This page describes the rules governing the display of physical number plates. If you are looking for information about changing your car’s registration number, please follow the link to our private number plates page.
Number plates fonts and spacing
When the current registration format was introduced in 2001, regulations governing the construction and display of car number plates were revised. These revised regulations apply to the number plates on any and all vehicles registered on or after 1st September 2001. They also apply to all replacement plates made and mounted on vehicles on or after the same date.
Number plates must now use one specific, mandatory typeface: ‘Charles Wright 2001’. Hard-to-read variants, such as multiple stroke and italic fonts, are now prohibited. The one decorative variation still permitted is a 3D effect version of the mandatory typeface.
The size and spacing of number plate characters is specified in the regulations, as follows:
- Each character must be 79mm high and 50mm wide (except the number 1 or the letter I)
- The width of each character stroke must be 14mm
- There must be a space of 11mm between characters within the same group
- Character groups must be 33mm apart.
For the purposes of measuring spaces etc, each character, regardless of its shape, is treated as a rectangular block of dimensions 79mm x 50mm (except the number 1 and the letter I).
Number plates emblems and borders etc
Optionally, number plates may display one of the following national emblems:
- British Union Flag with “GB”
- English Flag (St George Cross) with “ENG”
- Scottish Flag (St Andrew Cross) with “SCO”
- Welsh Flag (red dragon on green/white field) with “Wales” or “Cymru”
- Euro Flag (circle of stars) with “GB”.
If the Euro/GB configuration is displayed, then the bearer vehicle need not display a separate “GB” emblem when driving within the EU.
The colours and reflectivity of number plates are also specified in the regulations, and there is a British Standard (BS AU 145d) which describes the physical characteristics of number plates, including: visibility, strength and reflectivity. Front plates must have black characters on a white background, while rear plates must have black characters on a yellow background. The British Standard also requires that a number plate must be marked with the following information: the British Standard Number, the name, trade mark, or other means of identification of the manufacturer or component supplier, the name and postcode of the supplying outlet.
A non-reflective border is optional. There may be no other markings or material contained on the number plate.
What is required and permitted on UK road-legal number plates
- White front plate (to British Standard BS AU 145d)
- Yellow rear plate (to British Standard BS AU 145d)
- The registration number of the bearer vehicle in the mandatory font (black ‘Charles Wright 2001’)
- Spacing of characters and character groups in accordance with the measurements specified in the regulations. Variation is not permitted.
Permitted but not required
- 3D variation of the mandatory ‘Charles Wright 2001’ font
- Coloured, non-reflective border

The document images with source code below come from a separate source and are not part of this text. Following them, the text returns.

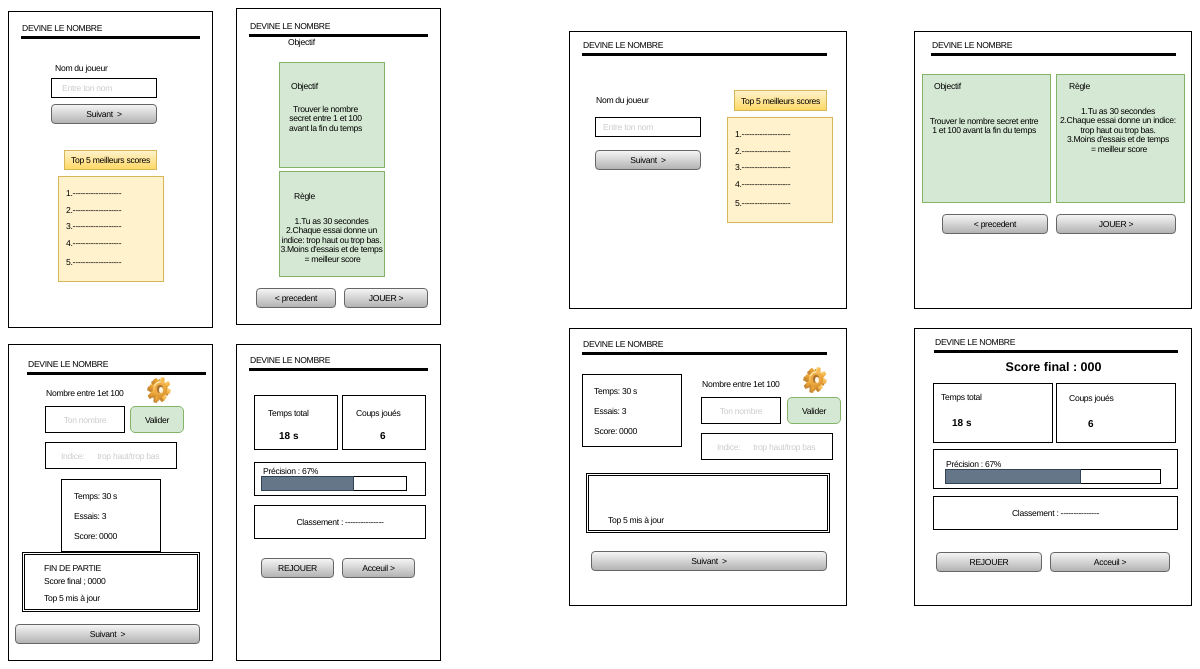
<!DOCTYPE html>
<html lang="fr">
<head>
<meta charset="utf-8">
<title>Devine le nombre – maquettes</title>
<style>
:root {
  --ink: #000; --paper: #fff; --hint: #ccc;
  --green: #d5e8d4; --green-line: #82b366;
  --cream: #fff2cc; --gold: #ffd966; --gold-line: #d6b656;
  --slate: #647687; --slate-line: #314354;
  --grey: #b3b3b3; --grey-line: #666;
}
* { box-sizing: border-box; margin: 0; padding: 0; }
html, body { width: 1200px; height: 669px; overflow: hidden; background: var(--paper); }
body { position: relative; font: 8.6px/10px "Liberation Sans", Arial, sans-serif; letter-spacing: -.3px; text-rendering: geometricPrecision; color: var(--ink); white-space: nowrap; }

/* Screens are nodes on the board */
.screen { position: absolute; left: var(--left); top: var(--top); width: 205px; height: 317px; display: flow-root; outline: 1px solid var(--ink); outline-offset: -1px; }
.screen.wide { width: 278px; height: 278px; }

/* Blocks follow each other: --x indent, --y gap above, --w and --h size.
   Defaults are set on each block so nested blocks start fresh. */
.block { --x: 0px; --y: 0px; --w: auto; --h: auto; margin: var(--y) 0 0 var(--x); width: var(--w); height: var(--h); }
.row { display: flex; align-items: flex-start; }
.row > * { flex: none; }

.title { --h: 16px; padding-left: 1px; border-bottom: 3px solid var(--ink); font-size: inherit; font-weight: 400; }
.button, .badge, .validate, .number { display: flex; align-items: center; justify-content: center; }
.button { height: 20px; border: 1px solid var(--grey-line); border-radius: 4px; background: linear-gradient(#f5f5f5, var(--grey)); color: inherit; text-decoration: none; }
.input { display: flex; align-items: center; padding-left: 10px; border: 1px solid var(--ink); color: var(--hint); }
.number { width: 80px; height: 27px; border: 1px solid var(--ink); color: var(--hint); }
.validate { width: 54px; height: 27px; border: 1px solid var(--green-line); border-radius: 5px; background: var(--green); color: inherit; text-decoration: none; }
.clue { display: flex; align-items: center; gap: 13px; padding-left: 15px; border: 1px solid var(--ink); color: var(--hint); }

.badge { border: 1px solid var(--gold-line); background: linear-gradient(var(--cream), var(--gold)); }
.scores { padding: 8px 0 0 7px; border: 1px solid var(--gold-line); background: var(--cream); list-style: none; line-height: 16.5px; }
.scores li:last-child { padding-top: 3px; }

.note { padding: var(--pad) 0 0 11px; border: 1px solid var(--green-line); background: var(--green); line-height: 9.4px; }
.note h3 { font-size: inherit; line-height: 10px; font-weight: 400; }
.note p { margin: var(--gap) var(--shift, 0) 0 -11px; text-align: center; }

.stats { padding: 6px 0 0 12px; border: 1px solid var(--ink); line-height: 20px; }
.ending { border: 3px double var(--ink); }
.card { padding: var(--pad) 0 0 var(--indent); border: 1px solid var(--ink); }
.card strong { display: block; margin: var(--gap) 0 0 var(--offset); font-size: 10px; line-height: 12px; letter-spacing: 0; }
.precision { border: 1px solid var(--ink); }
.bar { height: 15px; border: 1px solid var(--ink); }
.bar span { display: block; height: 15px; margin: -1px; width: var(--done); background: var(--slate); border: 1px solid var(--slate-line); }
.ranking { display: flex; align-items: center; justify-content: center; border: 1px solid var(--ink); }
.final { text-align: center; font-size: 12.5px; line-height: 14px; font-weight: 700; letter-spacing: 0; }
.gear { position: absolute; left: var(--left); top: var(--top); width: 26px; height: 28px; }
</style>
</head>
<body>

<svg width="0" height="0" style="position:absolute" aria-hidden="true">
  <defs>
    <linearGradient id="brass" x1="0" y1="0" x2="1" y2="1">
      <stop offset="0" stop-color="#ffd98a"/><stop offset=".5" stop-color="#f0ac3c"/><stop offset="1" stop-color="#d08a2a"/>
    </linearGradient>
    <path id="teeth" d="M-2-12H2L3-7H-3ZM-2 12H2L3 7H-3Z"/>
    <g id="wheel">
      <use href="#teeth"/><use href="#teeth" transform="rotate(45)"/><use href="#teeth" transform="rotate(90)"/><use href="#teeth" transform="rotate(135)"/>
      <circle r="8"/>
    </g>
    <symbol id="gear" viewBox="0 0 26 28">
      <use href="#wheel" transform="translate(12 15) rotate(14) scale(.9 1)" fill="#c98a34"/>
      <use href="#wheel" transform="translate(14 13) rotate(14) scale(.9 1)" fill="url(#brass)"/>
      <ellipse cx="14" cy="13" rx="5" ry="6" fill="#e9a844"/>
      <ellipse cx="14" cy="13" rx="3" ry="4" fill="#a8702c"/>
      <ellipse cx="15" cy="14" rx="2" ry="3" fill="#fff6e4"/>
      <path d="M8 10Q10 6 14 6" fill="none" stroke="#ffedbd"/>
    </symbol>
  </defs>
</svg>

<!-- Mobile: accueil -->
<section class="screen" style="--left:8px;--top:11px">
  <h2 class="title block" style="--x:13px;--y:12px;--w:179px;--h:16px">DEVINE LE NOMBRE</h2>
  <p class="block" style="--x:47px;--y:24px">Nom du joueur</p>
  <div class="input block" style="--x:43px;--y:5px;--w:106px;--h:20px">Entre ton nom</div>
  <a href="#" class="button block" style="--x:43px;--y:6px;--w:106px;--h:20px">Suivant&nbsp; &gt;</a>
  <div class="badge block" style="--x:56px;--y:26px;--w:93px;--h:20px">Top 5 meilleurs scores</div>
  <ol class="scores block" style="--x:50px;--y:6px;--w:106px;--h:106px">
    <li>1.-------------------</li><li>2.-------------------</li><li>3.-------------------</li><li>4.-------------------</li><li>5.-------------------</li>
  </ol>
</section>

<!-- Mobile: règles -->
<section class="screen" style="--left:236px;--top:8px">
  <h2 class="title block" style="--x:13px;--y:13px;--w:179px;--h:16px">DEVINE LE NOMBRE</h2>
  <p class="block" style="--x:52px">Objectif</p>
  <article class="note block" style="--x:43px;--y:15px;--w:106px;--h:106px;--pad:18px;--gap:14px;--shift:13px">
    <h3>Objectif</h3>
    <p>Trouver le nombre<br>secret entre 1 et 100<br>avant la fin du temps</p>
  </article>
  <article class="note block" style="--x:43px;--y:3px;--w:106px;--h:106px;--pad:19px;--gap:16px;--shift:1px">
    <h3 style="padding-left:3px">Règle</h3>
    <p>1.Tu as 30 secondes<br>2.Chaque essai donne un<br>indice: trop haut ou trop bas.<br>3.Moins d'essais et de temps<br>&nbsp;= meilleur score</p>
  </article>
  <nav class="row block" style="--x:20px;--y:11px;gap:8px">
    <a href="#" class="button" style="width:80px">&lt; precedent</a>
    <a href="#" class="button" style="width:84px">JOUER &gt;</a>
  </nav>
</section>

<!-- Mobile: partie -->
<section class="screen" style="--left:8px;--top:344px">
  <h2 class="title block" style="--x:19px;--y:15px;--w:179px;--h:16px">DEVINE LE NOMBRE</h2>
  <svg class="gear" style="--left:138px;--top:32px" role="img" aria-label="Réglages"><use href="#gear"/></svg>
  <p class="block" style="--x:38px;--y:13px">Nombre entre 1et 100</p>
  <div class="row block" style="--x:37px;--y:8px;gap:5px">
    <div class="number">Ton nombre</div>
    <a href="#" class="validate">Valider</a>
  </div>
  <div class="clue block" style="--x:37px;--y:9px;--w:132px;--h:27px"><span>Indice:</span><span>trop haut/trop bas</span></div>
  <div class="stats block" style="--x:53px;--y:10px;--w:100px;--h:73px">
    <p>Temps: 30 s</p><p>Essais: 3</p><p>Score: 0000</p>
  </div>
  <div class="ending block" style="--x:14px;--w:178px;--h:60px;padding:8px 0 0 19px">
    <p>FIN DE PARTIE</p>
    <p class="block" style="--y:3px">Score final ; 0000</p>
    <p class="block" style="--y:7px">Top 5 mis à jour</p>
  </div>
  <a href="#" class="button block" style="--x:7px;--y:12px;--w:185px;--h:20px">Suivant&nbsp; &gt;</a>
</section>

<!-- Mobile: résultats -->
<section class="screen" style="--left:236px;--top:344px">
  <h2 class="title block" style="--x:13px;--y:11px;--w:179px;--h:16px">DEVINE LE NOMBRE</h2>
  <div class="row block" style="--x:18px;--y:24px;gap:4px">
    <div class="card block" style="--w:84px;--h:55px;--pad:12px;--indent:13px;--gap:13px;--offset:11px"><p>Temps total</p><strong>18 s</strong></div>
    <div class="card block" style="--w:84px;--h:55px;--pad:12px;--indent:13px;--gap:13px;--offset:24px"><p>Coups joués</p><strong>6</strong></div>
  </div>
  <div class="precision block" style="--x:18px;--y:12px;--w:172px;--h:34px;padding:3px 0 0 6px">
    <p style="padding-left:2px">Précision : 67%</p>
    <div class="bar" style="width:146px;--done:93px"><span></span></div>
  </div>
  <div class="ranking block" style="--x:18px;--y:9px;--w:172px;--h:34px">Classement : ---------------</div>
  <nav class="row block" style="--x:25px;--y:19px;gap:8px">
    <a href="#" class="button" style="width:73px">REJOUER</a>
    <a href="#" class="button" style="width:73px">Acceuil &gt;</a>
  </nav>
</section>

<!-- Tablette: accueil -->
<section class="screen wide" style="--left:569px;--top:31px">
  <h2 class="title block" style="--x:13px;--y:9px;--w:245px;--h:16px">DEVINE LE NOMBRE</h2>
  <div class="row block" style="--x:26px;--y:34px;gap:26px">
    <div style="width:106px;padding-top:5px">
      <p style="padding-left:1px">Nom du joueur</p>
      <div class="input block" style="--y:12px;--w:106px;--h:20px;padding-left:7px">Entre ton nom</div>
      <a href="#" class="button block" style="--y:13px;--w:106px;--h:20px">Suivant&nbsp; &gt;</a>
    </div>
    <div>
      <div class="badge block" style="--x:7px;--w:93px;--h:21px">Top 5 meilleurs scores</div>
      <ol class="scores block" style="--y:6px;--w:106px;--h:106px">
        <li>1.-------------------</li><li>2.-------------------</li><li>3.-------------------</li><li>4.-------------------</li><li>5.-------------------</li>
      </ol>
    </div>
  </div>
</section>

<!-- Tablette: règles -->
<section class="screen wide" style="--left:914px;--top:31px">
  <h2 class="title block" style="--x:17px;--y:9px;--w:245px;--h:16px">DEVINE LE NOMBRE</h2>
  <div class="row block" style="--x:8px;--y:18px;gap:5px">
    <article class="note block" style="--w:129px;--h:129px;--pad:6px;--gap:26px;--shift:5px">
      <h3>Objectif</h3>
      <p>Trouver le nombre secret entre<br>1 et 100 avant la fin du temps</p>
    </article>
    <article class="note block" style="--w:129px;--h:129px;--pad:6px;--gap:16px;--shift:5px">
      <h3 style="padding-left:1px">Règle</h3>
      <p>1.Tu as 30 secondes<br>2.Chaque essai donne un indice:<br>trop haut ou trop bas.<br>3.Moins d'essais et de temps<br>&nbsp;= meilleur score</p>
    </article>
  </div>
  <nav class="row block" style="--x:28px;--y:11px;gap:8px">
    <a href="#" class="button" style="width:106px">&lt; precedent</a>
    <a href="#" class="button" style="width:120px">JOUER &gt;</a>
  </nav>
</section>

<!-- Tablette: partie -->
<section class="screen wide" style="--left:569px;--top:328px">
  <h2 class="title block" style="--x:13px;--y:11px;--w:245px;--h:16px">DEVINE LE NOMBRE</h2>
  <svg class="gear" style="--left:233px;--top:38px" role="img" aria-label="Réglages"><use href="#gear"/></svg>
  <div class="row block" style="--x:13px;--y:19px;gap:19px">
    <div class="stats block" style="--w:100px;--h:73px;padding-left:11px">
      <p>Temps: 30 s</p><p>Essais: 3</p><p>Score: 0000</p>
    </div>
    <div style="padding-top:5px">
      <p style="padding-left:1px">Nombre entre 1et 100</p>
      <div class="row block" style="--y:8px;gap:6px">
        <div class="number">Ton nombre</div>
        <a href="#" class="validate">Valider</a>
      </div>
      <div class="clue block" style="--y:9px;--w:132px;--h:27px"><span>Indice:</span><span>trop haut/trop bas</span></div>
    </div>
  </div>
  <div class="ending block" style="--x:17px;--y:13px;--w:244px;--h:60px;padding:39px 0 0 19px">
    <p>Top 5 mis à jour</p>
  </div>
  <a href="#" class="button block" style="--x:22px;--y:18px;--w:236px;--h:20px">Suivant&nbsp; &gt;</a>
</section>

<!-- Tablette: résultats -->
<section class="screen wide" style="--left:914px;--top:328px">
  <h2 class="title block" style="--x:20px;--y:9px;--w:244px;--h:16px">DEVINE LE NOMBRE</h2>
  <p class="final block" style="--x:1px;--y:7px">Score final : 000</p>
  <div class="row block" style="--x:19px;--y:9px;gap:3px">
    <div class="card block" style="--w:120px;--h:60px;--pad:8px;--indent:7px;--gap:16px;--offset:11px"><p>Temps total</p><strong>18 s</strong></div>
    <div class="card block" style="--w:120px;--h:60px;--pad:9px;--indent:12px;--gap:16px;--offset:19px"><p>Coups joués</p><strong>6</strong></div>
  </div>
  <div class="precision block" style="--x:19px;--y:6px;--w:245px;--h:40px;padding:9px 0 0 11px">
    <p style="padding-left:1px">Précision : 67%</p>
    <div class="bar" style="width:216px;--done:136px"><span></span></div>
  </div>
  <div class="ranking block" style="--x:19px;--y:7px;--w:245px;--h:34px">Classement : ---------------</div>
  <nav class="row block" style="--x:22px;--y:22px;gap:8px">
    <a href="#" class="button" style="width:106px">REJOUER</a>
    <a href="#" class="button" style="width:120px">Acceuil &gt;</a>
  </nav>
</section>

</body>
</html>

- National emblem: English St George Cross with “ENG” legend, Scottish St Andrew Cross with “SCO” legend, Welsh Dragon with “WALES” and “CYMRU” legend, British Union Flag with “GB” legend) or Euro Stars symbol with “GB” legend.
No additions or variations are permitted. Common illegal variations are
- Fancy or decorative typefaces
- Bolts placed in such a way as to alter the appearance of characters
- Adjusted spacing between characters or character groups
- Altered characters
- Additional logos or symbols, such as sporting emblems and religious symbols.
There are concessions for older and vintage cars. “Historic vehicles”, i.e. those built prior to 1973, are permitted to bear the old-style black plates of either plastic or traditional metal construction.
Refer to the document Vehicle registration numbers and number plates for more information.
Find your perfect private number plates with our themed searches.
Need some guidance? See our How to buy a number plate page.
Our page on car registrations formats explains the different kinds of plate layouts you may see.